WHAT TO PRODUCE: Some entries follow. Reproduce exactly the lines starting at the one with "790Q136 742 246" and stopping after the one with "828H600Q660 824 682".

──────

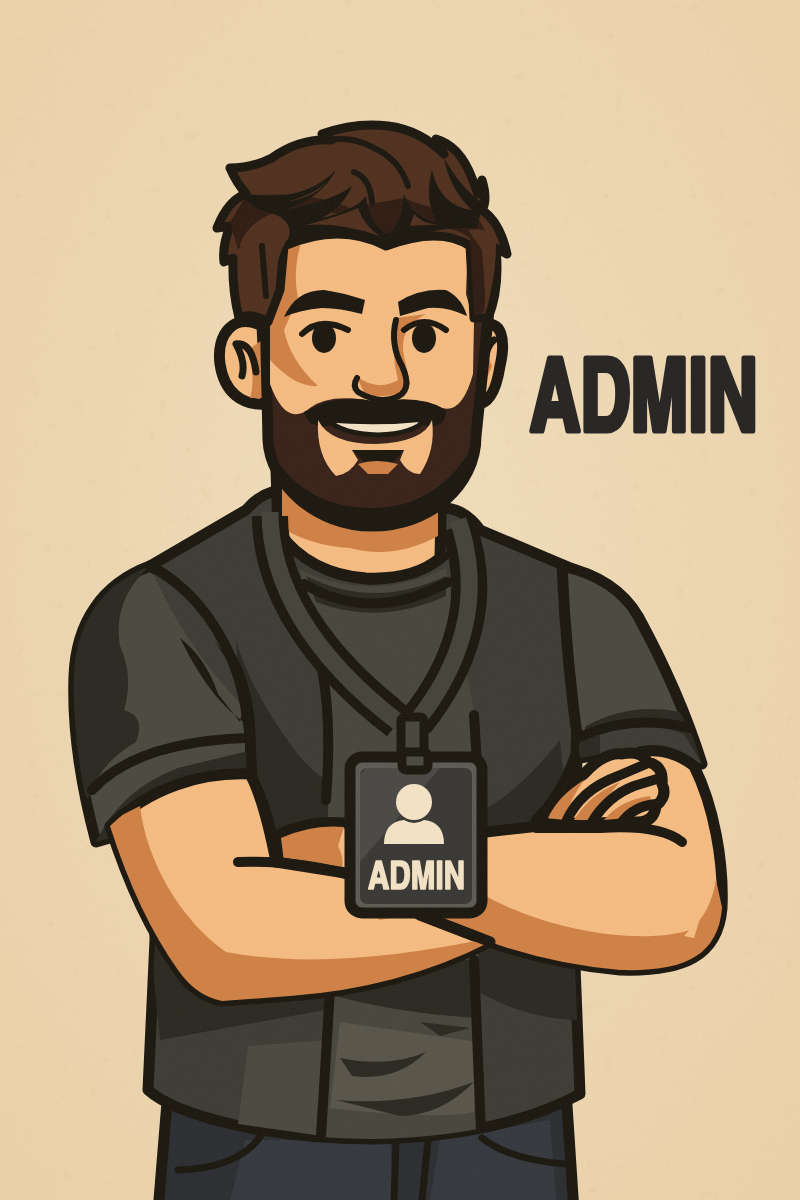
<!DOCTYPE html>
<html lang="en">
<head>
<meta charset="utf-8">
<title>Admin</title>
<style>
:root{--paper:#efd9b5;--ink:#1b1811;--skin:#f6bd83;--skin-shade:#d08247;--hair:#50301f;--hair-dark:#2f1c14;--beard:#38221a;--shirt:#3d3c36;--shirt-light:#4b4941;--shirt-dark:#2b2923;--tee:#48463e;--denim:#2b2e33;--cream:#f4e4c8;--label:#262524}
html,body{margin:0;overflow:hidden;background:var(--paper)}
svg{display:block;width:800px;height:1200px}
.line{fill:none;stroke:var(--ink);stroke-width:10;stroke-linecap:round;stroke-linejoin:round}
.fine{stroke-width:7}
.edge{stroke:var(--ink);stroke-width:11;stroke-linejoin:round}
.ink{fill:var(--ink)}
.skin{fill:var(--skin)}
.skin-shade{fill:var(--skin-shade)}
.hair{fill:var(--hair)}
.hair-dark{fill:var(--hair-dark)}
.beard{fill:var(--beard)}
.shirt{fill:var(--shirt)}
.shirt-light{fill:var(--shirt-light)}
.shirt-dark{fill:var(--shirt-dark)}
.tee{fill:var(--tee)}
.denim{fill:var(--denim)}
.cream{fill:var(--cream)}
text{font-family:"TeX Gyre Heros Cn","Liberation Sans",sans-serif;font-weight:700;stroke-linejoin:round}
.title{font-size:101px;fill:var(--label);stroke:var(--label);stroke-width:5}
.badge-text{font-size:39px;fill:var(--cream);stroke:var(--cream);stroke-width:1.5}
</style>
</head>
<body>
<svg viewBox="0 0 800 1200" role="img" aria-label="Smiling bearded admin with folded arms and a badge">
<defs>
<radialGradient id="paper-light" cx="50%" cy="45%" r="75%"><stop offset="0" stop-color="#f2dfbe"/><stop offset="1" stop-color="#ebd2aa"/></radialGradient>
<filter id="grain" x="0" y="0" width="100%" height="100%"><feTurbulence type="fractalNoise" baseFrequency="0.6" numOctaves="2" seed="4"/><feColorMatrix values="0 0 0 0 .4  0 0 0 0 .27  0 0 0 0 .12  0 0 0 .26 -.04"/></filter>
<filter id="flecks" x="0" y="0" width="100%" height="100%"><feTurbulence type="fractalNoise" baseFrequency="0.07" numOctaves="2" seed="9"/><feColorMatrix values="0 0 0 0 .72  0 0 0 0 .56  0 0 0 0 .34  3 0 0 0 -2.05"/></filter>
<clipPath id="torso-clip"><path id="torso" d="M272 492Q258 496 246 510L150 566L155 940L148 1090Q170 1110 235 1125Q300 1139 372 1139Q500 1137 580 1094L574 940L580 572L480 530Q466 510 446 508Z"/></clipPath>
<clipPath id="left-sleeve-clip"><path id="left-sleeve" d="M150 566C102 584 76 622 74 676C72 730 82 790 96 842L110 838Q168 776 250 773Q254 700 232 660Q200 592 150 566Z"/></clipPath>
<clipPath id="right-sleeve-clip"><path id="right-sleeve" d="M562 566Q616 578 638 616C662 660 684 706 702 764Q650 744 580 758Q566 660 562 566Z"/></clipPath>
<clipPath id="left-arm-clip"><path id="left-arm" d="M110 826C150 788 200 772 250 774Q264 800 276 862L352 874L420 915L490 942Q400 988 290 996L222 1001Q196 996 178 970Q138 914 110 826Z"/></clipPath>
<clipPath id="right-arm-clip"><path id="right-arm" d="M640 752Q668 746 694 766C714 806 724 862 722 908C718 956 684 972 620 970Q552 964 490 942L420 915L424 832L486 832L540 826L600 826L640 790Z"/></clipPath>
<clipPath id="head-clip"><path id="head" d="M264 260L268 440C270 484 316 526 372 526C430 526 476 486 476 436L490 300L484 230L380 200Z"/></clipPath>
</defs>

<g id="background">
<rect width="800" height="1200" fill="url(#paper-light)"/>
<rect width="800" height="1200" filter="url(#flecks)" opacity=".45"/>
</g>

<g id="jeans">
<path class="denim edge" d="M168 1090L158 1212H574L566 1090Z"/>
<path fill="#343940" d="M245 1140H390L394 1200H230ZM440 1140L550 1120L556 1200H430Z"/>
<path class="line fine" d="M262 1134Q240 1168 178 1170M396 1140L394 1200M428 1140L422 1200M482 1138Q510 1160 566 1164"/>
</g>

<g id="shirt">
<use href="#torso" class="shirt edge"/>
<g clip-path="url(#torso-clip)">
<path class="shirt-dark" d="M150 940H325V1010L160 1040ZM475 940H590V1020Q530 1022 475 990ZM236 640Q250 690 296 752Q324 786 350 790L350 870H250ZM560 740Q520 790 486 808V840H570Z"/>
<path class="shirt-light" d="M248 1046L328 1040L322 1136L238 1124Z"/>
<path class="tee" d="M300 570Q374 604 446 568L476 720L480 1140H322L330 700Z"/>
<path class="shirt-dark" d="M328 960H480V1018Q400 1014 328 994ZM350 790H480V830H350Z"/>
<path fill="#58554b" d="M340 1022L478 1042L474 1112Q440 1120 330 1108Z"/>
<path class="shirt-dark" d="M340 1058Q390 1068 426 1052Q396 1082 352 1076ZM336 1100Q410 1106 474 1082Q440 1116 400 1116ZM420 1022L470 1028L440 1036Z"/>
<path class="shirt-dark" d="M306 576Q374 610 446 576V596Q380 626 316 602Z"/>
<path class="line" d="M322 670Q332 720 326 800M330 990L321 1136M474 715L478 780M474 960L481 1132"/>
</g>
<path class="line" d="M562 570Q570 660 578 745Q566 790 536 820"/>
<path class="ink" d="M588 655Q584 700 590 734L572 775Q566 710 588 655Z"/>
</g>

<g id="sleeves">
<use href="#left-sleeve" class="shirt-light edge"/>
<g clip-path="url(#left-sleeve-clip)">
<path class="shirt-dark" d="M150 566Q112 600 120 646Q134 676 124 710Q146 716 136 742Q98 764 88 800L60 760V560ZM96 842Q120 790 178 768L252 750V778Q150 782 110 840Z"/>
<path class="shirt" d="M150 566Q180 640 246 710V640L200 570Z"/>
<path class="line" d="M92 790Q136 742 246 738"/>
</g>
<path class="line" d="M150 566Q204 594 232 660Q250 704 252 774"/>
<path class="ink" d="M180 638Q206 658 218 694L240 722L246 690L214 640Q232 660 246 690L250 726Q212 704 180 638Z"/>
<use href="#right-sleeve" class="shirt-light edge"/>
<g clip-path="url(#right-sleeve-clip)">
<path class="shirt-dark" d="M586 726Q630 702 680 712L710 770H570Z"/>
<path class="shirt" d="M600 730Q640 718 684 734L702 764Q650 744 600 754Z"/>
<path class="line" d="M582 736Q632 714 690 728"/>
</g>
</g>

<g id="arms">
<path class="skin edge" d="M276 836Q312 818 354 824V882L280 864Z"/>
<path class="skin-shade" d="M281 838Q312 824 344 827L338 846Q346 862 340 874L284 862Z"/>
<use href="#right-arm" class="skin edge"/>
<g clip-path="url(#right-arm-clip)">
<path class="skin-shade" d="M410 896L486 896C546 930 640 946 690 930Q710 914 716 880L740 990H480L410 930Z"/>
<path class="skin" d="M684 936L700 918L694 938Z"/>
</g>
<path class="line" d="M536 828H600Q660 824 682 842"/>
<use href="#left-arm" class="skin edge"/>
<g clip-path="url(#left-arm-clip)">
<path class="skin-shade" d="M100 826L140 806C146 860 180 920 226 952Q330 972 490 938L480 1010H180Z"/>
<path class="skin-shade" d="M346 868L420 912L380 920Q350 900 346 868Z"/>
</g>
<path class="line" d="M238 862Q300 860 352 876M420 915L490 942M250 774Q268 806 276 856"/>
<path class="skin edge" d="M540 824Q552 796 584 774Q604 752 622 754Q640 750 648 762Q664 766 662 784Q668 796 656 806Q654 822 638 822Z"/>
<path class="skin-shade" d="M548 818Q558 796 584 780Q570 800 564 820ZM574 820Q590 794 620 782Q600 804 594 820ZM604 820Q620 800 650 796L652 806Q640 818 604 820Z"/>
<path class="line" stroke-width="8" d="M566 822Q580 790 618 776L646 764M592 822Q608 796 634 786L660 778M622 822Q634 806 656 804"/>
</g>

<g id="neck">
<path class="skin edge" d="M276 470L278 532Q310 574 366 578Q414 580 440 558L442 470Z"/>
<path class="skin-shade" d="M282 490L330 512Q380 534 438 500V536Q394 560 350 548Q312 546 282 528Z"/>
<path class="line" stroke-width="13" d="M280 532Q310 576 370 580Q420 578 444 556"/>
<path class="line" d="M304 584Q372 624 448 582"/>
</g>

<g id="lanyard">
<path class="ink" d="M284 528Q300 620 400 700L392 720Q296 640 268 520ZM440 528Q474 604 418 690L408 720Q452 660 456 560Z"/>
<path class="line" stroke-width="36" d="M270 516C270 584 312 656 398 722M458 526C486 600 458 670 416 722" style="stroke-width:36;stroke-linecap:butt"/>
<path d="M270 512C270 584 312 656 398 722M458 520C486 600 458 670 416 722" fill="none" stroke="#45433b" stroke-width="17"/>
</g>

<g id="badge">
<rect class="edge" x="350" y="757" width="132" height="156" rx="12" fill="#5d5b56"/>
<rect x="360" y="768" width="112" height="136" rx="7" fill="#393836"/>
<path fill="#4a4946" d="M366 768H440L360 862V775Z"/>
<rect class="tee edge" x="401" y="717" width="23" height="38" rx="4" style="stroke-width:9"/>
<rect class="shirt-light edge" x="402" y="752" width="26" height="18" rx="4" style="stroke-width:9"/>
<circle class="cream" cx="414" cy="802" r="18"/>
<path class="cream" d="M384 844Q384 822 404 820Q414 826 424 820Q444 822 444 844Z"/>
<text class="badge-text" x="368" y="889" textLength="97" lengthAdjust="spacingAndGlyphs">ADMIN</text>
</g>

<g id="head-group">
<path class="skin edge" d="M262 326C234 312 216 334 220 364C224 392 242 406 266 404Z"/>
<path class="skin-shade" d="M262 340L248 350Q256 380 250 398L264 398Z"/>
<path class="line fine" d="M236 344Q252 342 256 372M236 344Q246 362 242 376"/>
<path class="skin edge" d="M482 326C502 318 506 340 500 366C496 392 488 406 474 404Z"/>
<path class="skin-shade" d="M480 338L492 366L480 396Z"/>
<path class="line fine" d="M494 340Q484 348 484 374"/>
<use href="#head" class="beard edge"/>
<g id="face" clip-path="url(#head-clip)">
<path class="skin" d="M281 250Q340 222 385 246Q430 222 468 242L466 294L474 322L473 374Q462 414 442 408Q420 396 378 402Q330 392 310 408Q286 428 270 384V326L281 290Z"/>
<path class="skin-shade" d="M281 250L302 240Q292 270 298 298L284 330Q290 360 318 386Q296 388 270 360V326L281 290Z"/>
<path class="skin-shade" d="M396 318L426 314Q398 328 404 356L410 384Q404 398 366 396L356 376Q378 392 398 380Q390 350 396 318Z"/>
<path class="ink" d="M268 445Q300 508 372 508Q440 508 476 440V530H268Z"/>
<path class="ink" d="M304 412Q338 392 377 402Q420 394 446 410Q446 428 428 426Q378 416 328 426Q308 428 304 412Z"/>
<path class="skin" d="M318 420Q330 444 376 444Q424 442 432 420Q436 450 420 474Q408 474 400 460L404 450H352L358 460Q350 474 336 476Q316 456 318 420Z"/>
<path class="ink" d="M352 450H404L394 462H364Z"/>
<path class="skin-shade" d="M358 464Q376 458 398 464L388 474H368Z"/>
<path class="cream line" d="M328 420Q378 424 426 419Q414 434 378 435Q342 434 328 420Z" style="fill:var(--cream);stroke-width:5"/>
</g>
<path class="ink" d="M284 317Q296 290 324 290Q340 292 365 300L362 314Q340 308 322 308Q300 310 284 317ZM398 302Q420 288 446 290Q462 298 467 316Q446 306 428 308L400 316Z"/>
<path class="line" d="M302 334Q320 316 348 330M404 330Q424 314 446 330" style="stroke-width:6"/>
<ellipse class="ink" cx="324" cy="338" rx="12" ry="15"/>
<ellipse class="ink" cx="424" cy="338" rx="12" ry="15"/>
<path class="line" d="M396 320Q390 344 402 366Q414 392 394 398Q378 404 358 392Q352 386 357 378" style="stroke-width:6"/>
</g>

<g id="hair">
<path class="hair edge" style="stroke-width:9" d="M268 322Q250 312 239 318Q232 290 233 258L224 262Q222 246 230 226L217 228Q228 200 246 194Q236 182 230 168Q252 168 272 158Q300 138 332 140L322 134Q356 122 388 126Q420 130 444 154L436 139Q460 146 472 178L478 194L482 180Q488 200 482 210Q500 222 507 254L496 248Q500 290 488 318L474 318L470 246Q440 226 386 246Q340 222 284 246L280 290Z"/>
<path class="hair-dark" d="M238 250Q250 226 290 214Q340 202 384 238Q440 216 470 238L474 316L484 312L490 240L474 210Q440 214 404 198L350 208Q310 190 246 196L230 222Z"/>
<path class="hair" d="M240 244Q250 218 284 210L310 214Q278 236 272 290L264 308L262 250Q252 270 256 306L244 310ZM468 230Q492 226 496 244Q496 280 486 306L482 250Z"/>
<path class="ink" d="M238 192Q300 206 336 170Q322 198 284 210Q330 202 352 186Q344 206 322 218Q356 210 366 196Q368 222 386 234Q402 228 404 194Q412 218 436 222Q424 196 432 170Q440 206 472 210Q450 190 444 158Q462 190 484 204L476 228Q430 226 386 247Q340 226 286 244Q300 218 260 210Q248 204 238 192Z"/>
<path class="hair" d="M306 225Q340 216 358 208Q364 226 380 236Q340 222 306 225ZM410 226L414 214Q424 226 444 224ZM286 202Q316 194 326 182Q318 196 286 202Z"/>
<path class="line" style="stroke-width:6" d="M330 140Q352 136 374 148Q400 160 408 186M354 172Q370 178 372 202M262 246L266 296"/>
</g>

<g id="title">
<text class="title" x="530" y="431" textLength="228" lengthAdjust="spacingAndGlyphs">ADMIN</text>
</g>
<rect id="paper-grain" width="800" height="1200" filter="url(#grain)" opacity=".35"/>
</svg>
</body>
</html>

──────

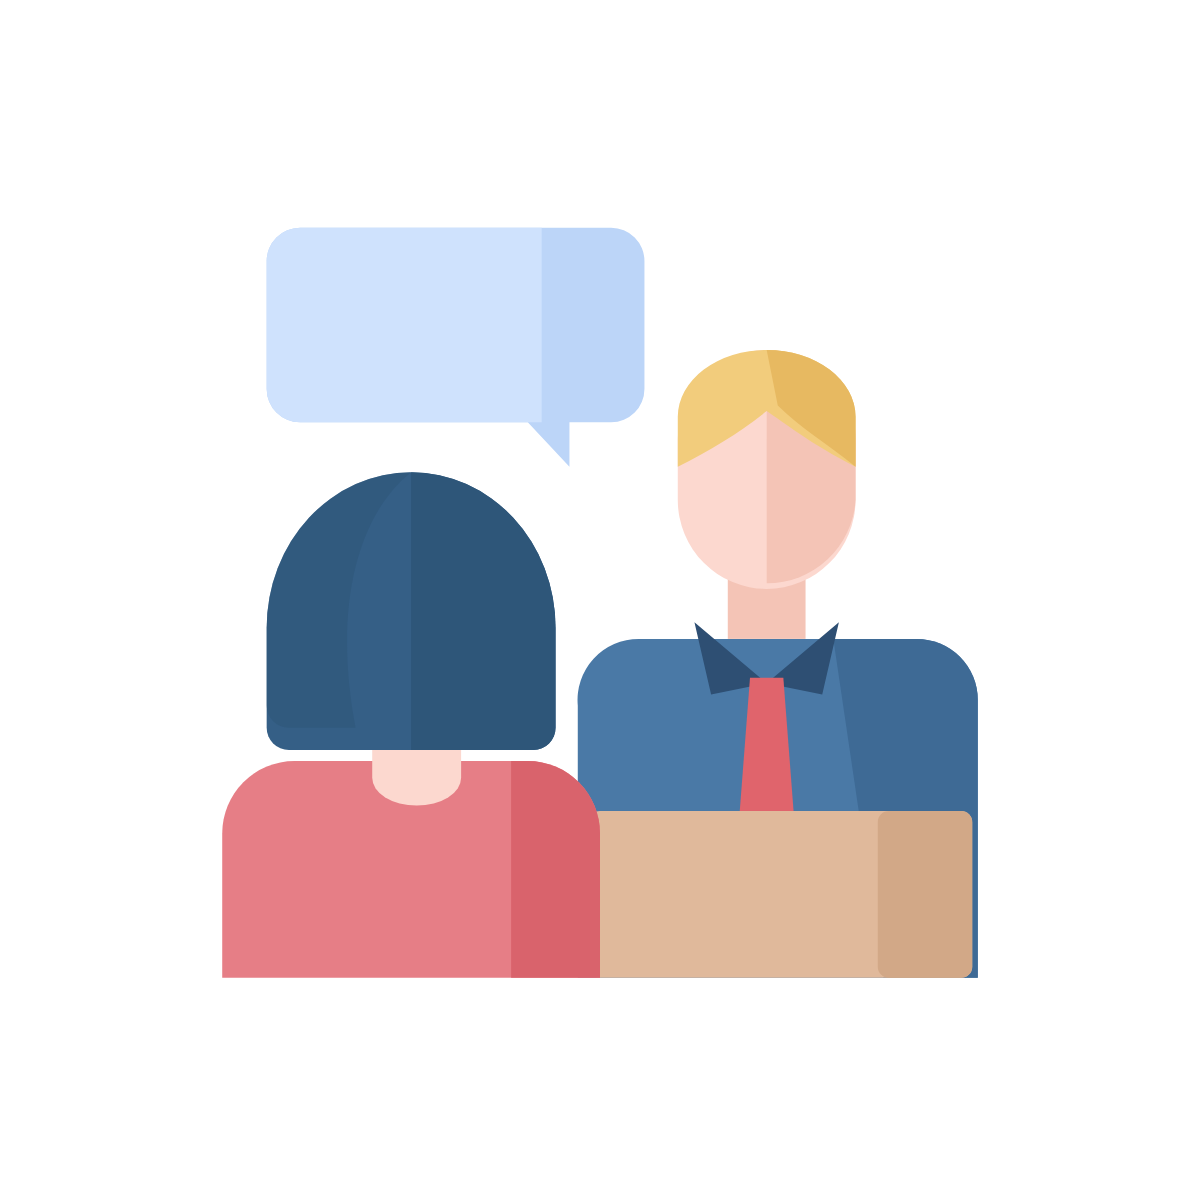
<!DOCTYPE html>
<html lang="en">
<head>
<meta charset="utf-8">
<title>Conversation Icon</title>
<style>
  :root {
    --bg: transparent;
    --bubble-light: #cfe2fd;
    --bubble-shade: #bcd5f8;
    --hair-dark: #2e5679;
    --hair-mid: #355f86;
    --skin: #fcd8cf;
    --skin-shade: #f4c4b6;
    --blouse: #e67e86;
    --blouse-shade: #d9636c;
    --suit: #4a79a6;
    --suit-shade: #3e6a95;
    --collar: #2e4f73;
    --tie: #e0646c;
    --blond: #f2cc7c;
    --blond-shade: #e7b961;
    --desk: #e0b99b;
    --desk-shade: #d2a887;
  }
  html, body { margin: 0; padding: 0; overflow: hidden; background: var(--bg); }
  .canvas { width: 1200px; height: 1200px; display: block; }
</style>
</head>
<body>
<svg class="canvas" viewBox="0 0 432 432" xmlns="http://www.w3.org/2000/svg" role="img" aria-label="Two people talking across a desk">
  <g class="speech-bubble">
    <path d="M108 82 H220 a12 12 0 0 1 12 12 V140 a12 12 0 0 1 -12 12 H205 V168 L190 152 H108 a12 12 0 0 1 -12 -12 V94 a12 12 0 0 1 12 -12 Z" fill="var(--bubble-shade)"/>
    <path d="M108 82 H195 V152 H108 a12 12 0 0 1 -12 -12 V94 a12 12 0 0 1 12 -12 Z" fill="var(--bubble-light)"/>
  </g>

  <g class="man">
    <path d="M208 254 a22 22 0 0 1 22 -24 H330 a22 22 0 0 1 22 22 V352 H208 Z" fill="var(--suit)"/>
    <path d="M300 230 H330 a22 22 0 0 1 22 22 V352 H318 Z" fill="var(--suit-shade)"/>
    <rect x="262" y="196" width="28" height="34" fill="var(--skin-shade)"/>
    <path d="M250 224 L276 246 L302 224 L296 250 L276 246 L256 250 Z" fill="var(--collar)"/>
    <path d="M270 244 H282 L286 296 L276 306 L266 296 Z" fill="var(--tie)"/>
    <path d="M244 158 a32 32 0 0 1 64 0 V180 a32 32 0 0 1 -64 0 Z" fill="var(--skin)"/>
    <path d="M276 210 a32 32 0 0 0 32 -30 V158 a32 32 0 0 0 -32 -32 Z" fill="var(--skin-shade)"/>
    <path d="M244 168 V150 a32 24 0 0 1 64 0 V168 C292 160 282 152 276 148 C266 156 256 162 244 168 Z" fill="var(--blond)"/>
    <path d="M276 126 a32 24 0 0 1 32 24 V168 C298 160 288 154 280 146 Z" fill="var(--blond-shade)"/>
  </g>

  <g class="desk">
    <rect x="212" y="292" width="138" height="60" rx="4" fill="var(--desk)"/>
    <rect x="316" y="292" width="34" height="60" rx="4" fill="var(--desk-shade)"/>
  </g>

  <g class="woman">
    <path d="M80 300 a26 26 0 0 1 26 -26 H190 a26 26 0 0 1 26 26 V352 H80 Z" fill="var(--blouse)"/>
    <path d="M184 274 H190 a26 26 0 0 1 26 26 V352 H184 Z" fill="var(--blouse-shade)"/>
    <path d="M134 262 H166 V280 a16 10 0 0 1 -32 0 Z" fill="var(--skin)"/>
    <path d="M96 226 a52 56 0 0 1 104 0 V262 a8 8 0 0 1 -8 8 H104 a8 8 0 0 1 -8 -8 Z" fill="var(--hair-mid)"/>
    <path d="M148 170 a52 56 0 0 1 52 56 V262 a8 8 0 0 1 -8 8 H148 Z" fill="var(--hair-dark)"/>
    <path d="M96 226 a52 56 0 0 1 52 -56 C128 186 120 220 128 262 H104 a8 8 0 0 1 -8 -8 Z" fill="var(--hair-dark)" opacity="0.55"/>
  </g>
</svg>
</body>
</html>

──────

EXERCISE OUTPUT:
<path class="line" d="M92 790Q136 742 246 738"/>
</g>
<path class="line" d="M150 566Q204 594 232 660Q250 704 252 774"/>
<path class="ink" d="M180 638Q206 658 218 694L240 722L246 690L214 640Q232 660 246 690L250 726Q212 704 180 638Z"/>
<use href="#right-sleeve" class="shirt-light edge"/>
<g clip-path="url(#right-sleeve-clip)">
<path class="shirt-dark" d="M586 726Q630 702 680 712L710 770H570Z"/>
<path class="shirt" d="M600 730Q640 718 684 734L702 764Q650 744 600 754Z"/>
<path class="line" d="M582 736Q632 714 690 728"/>
</g>
</g>

<g id="arms">
<path class="skin edge" d="M276 836Q312 818 354 824V882L280 864Z"/>
<path class="skin-shade" d="M281 838Q312 824 344 827L338 846Q346 862 340 874L284 862Z"/>
<use href="#right-arm" class="skin edge"/>
<g clip-path="url(#right-arm-clip)">
<path class="skin-shade" d="M410 896L486 896C546 930 640 946 690 930Q710 914 716 880L740 990H480L410 930Z"/>
<path class="skin" d="M684 936L700 918L694 938Z"/>
</g>
<path class="line" d="M536 828H600Q660 824 682 842"/>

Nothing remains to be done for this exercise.